Erectile dysfunction in healthy men more likely related to depression than MetS
Erectile dysfunction (ED) is quite common among apparently healthy men, and this is more likely to be related to depressive symptoms rather than metabolic syndrome (MetS), a study has found.
Researchers looked at 549 men (mean age, 58.4 years) at risk of cardiovascular disease or type 2 diabetes participating in a population survey, the Harmonica Project. They evaluated MetS according to the following criteria: the United States National Cholesterol Education Program Third Adult Treatment Panel (ATPIII), the International Diabetes Federation (IDF), and the Harmonization 2009 definition. Depressive symptoms were assessed with Beck’s Depression Inventory (BDI) and ED with the International Index of Erectile Function (IIEF-5) questionnaire.

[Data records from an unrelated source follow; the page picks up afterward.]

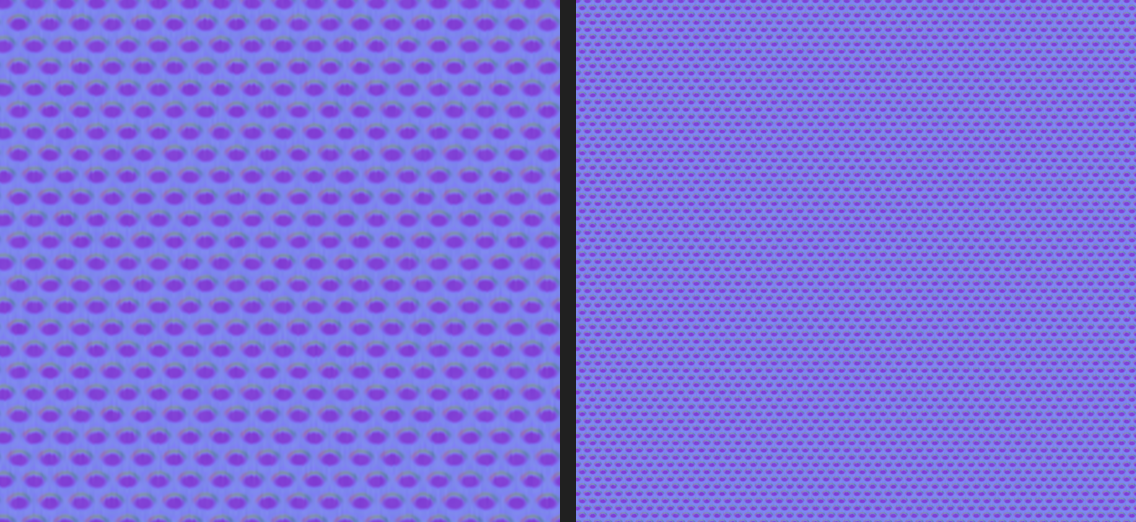
Left, the tile; right, the same tile 3 across and 3 down.
This texture map is drawn by a WebGL 1 fragment shader. Its source:

```glsl
precision highp float;
// Tiling normal map of soft oval dents, 18 across in 24 staggered rows.
// Two offset lattices each draw a shaded dent: halo, tinted upper rim, violet core.
// Wrapping value noise adds fine vertical streaks and small changes per dent.
uniform vec2 u_resolution;

const vec2 GRID = vec2(18.0, 12.0);           // each lattice cell holds two rows
const float CELL_HEIGHT = 1.4;                // in cell widths
const vec2 FIRST_DENT = vec2(0.11, -0.072);
const vec2 STREAKS = vec2(216.0, 48.0);

const vec3 FLAT_BLUE = vec3(0.50, 0.49, 0.97);
const vec3 PALE_BLUE = vec3(0.49, 0.57, 0.89);
const vec3 VIOLET = vec3(0.505, 0.245, 0.83);
const vec3 RIM_LEFT = vec3(0.60, 0.42, 0.72);
const vec3 RIM_TOP = vec3(0.50, 0.57, 0.66);
const vec3 RIM_RIGHT = vec3(0.37, 0.49, 0.70);

float hash(vec2 p) {
  return fract(sin(dot(p, vec2(127.1, 311.7))) * 43758.5453);
}

// Value noise that repeats after a whole number of cells
float wrapNoise(vec2 p, vec2 period) {
  vec2 cell = floor(p);
  vec2 f = fract(p);
  f = f * f * (3.0 - 2.0 * f);
  vec2 a = mod(cell, period);
  vec2 b = mod(cell + 1.0, period);
  return mix(mix(hash(a), hash(vec2(b.x, a.y)), f.x),
             mix(hash(vec2(a.x, b.y)), hash(b), f.x), f.y);
}

float bell(float x, float width) {
  float t = x / width;
  return exp(-t * t);
}

vec3 rimColor(float side) {
  vec3 leftHalf = mix(RIM_LEFT, RIM_TOP, smoothstep(-0.9, -0.1, side));
  return mix(leftHalf, RIM_RIGHT, smoothstep(0.1, 0.85, side));
}

// Shades one dent over the colour below it; d is measured from its core
vec3 shadeDent(vec3 below, vec2 d, float strength) {
  float coreRadius = length(d / vec2(0.31, 0.20));
  vec2 rimPos = (d - vec2(0.0, 0.02)) / vec2(0.38, 0.30);

  float halo = 0.55 * bell(coreRadius - 1.55, 0.35);
  float shelf = 0.5 * bell(length((d + vec2(0.0, 0.33)) / vec2(0.30, 0.09)), 1.0);
  float rim = bell(length(rimPos) - 0.9, 0.24) * smoothstep(-0.35, 0.5, rimPos.y);
  float core = 1.0 - smoothstep(0.55, 1.28, coreRadius);

  vec3 color = mix(below, PALE_BLUE, max(halo, shelf));
  color = mix(color, rimColor(rimPos.x), 0.92 * rim * strength);
  return mix(color, VIOLET, core * strength);
}

// Draws every dent of one lattice
vec3 dentLattice(vec3 below, vec2 grid, vec2 center) {
  vec2 g = grid - center;
  vec2 id = floor(g + 0.5);
  vec2 d = (g - id) * vec2(1.0, CELL_HEIGHT);
  float variation = hash(mod(id, GRID) + center);
  return shadeDent(below, d * mix(0.97, 1.03, variation), mix(0.93, 1.0, variation));
}

void main() {
  vec2 uv = gl_FragCoord.xy / u_resolution;
  float streak = wrapNoise(uv * STREAKS, STREAKS) - 0.5;

  // Streaks nudge the dent edges up and down
  vec2 grid = uv * GRID + vec2(0.0, 0.025 * streak);
  vec3 color = FLAT_BLUE;
  for (int i = 0; i < 2; i++) {
    color = dentLattice(color, grid, FIRST_DENT + 0.5 * float(i));
  }

  color += streak * vec3(0.025, 0.03, 0.015);
  gl_FragColor = vec4(clamp(color, 0.0, 1.0), 1.0);
}
```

More than half of the population (56.5 percent) reported ED. Relative to those with normal erectile function, men with ED were older, less educated, and had more often depressive symptoms (defined as BDI ≥10). They also had lower serum testosterone and free testosterone levels, higher 2-hour glucose values, and higher systolic blood pressure.
The prevalence of MetS was 48.6 percent, 35.5 percent, and 50.6 percent according to the IDF, the ATPIII, and the Harmonization criteria, respectively. The proportion of men with ED was similar in groups with and without MetS.
In a multivariate logistic regression model, significant predictors of ED included age (odds ratio [OR], 1.11, 95 percent confidence interval [CI], 1.05–1.16), depressive symptoms (OR, 3.54, 95 percent CI, 1.41–8.91), and lower education (primary vs high school; OR, 3.63, 95 percent CI, 1.39–9.47).
The findings may hold useful information for clinicians treating men with ED, according to the researchers.